Stored entries.
══════════

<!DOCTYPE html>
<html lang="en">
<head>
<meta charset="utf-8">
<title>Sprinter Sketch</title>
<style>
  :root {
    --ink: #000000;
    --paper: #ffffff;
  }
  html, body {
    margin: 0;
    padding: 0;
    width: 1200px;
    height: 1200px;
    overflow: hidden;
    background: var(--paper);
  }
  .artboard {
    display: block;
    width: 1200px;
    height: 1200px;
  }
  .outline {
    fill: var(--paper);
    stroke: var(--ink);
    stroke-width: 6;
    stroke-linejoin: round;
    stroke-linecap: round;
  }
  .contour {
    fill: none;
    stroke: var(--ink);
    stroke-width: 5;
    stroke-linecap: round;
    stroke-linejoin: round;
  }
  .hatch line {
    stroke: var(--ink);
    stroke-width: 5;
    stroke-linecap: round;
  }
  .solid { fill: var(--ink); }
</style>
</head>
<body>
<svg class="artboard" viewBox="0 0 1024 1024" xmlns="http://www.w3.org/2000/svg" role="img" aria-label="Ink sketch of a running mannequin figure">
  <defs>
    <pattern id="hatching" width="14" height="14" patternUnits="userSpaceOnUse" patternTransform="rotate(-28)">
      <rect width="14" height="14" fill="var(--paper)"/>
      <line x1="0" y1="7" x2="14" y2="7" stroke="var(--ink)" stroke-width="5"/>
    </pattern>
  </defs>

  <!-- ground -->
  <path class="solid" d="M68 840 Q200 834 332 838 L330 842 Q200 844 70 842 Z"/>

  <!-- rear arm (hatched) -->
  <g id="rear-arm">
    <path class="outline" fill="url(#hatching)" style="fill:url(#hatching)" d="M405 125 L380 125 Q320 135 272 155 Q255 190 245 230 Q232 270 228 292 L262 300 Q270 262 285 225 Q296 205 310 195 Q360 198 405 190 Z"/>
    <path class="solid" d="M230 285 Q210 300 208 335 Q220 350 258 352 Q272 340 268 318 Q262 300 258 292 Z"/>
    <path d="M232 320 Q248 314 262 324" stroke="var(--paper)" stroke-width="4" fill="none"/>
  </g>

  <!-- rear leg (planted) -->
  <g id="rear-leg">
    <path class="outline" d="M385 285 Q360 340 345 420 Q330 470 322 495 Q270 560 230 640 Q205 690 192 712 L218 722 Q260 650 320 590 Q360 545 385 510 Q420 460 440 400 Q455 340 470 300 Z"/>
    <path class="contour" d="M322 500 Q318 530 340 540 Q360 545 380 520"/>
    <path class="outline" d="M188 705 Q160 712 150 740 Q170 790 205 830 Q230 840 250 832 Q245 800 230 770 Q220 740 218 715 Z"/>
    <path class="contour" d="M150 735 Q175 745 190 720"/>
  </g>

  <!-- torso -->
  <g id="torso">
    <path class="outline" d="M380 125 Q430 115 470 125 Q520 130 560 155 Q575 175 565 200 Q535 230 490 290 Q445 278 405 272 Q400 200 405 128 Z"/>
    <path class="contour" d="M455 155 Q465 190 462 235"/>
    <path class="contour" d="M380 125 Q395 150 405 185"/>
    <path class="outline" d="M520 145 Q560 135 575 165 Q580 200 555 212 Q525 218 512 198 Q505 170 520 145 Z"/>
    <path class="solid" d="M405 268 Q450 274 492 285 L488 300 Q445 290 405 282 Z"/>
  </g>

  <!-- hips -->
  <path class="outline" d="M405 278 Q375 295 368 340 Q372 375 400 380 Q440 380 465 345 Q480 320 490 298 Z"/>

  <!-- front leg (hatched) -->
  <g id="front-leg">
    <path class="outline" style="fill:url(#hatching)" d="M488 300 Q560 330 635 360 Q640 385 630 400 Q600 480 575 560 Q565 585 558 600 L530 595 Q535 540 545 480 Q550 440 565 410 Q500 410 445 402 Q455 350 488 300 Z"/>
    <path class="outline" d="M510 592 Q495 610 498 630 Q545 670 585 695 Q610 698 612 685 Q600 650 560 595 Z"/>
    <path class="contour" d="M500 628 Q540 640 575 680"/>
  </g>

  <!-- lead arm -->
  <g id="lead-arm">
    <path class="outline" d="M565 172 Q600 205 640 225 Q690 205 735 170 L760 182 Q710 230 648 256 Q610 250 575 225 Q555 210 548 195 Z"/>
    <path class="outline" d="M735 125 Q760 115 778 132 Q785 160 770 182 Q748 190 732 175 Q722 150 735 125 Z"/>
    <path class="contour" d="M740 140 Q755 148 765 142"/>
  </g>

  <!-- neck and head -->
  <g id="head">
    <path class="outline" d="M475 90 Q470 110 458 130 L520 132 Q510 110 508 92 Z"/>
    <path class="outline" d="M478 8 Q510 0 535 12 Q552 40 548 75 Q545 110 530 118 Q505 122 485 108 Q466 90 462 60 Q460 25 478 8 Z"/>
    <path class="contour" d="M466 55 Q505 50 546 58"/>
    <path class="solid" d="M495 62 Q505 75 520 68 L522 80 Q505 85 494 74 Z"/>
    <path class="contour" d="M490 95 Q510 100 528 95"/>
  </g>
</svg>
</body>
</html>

══════════

About this exercise.
Your task is to retype the entries verbatim, starting with the line that holds "155 Q465 190" and stopping after the line that holds "145 Q560 135".

Solution below.
    <path class="contour" d="M455 155 Q465 190 462 235"/>
    <path class="contour" d="M380 125 Q395 150 405 185"/>
    <path class="outline" d="M520 145 Q560 135 575 165 Q580 200 555 212 Q525 218 512 198 Q505 170 520 145 Z"/>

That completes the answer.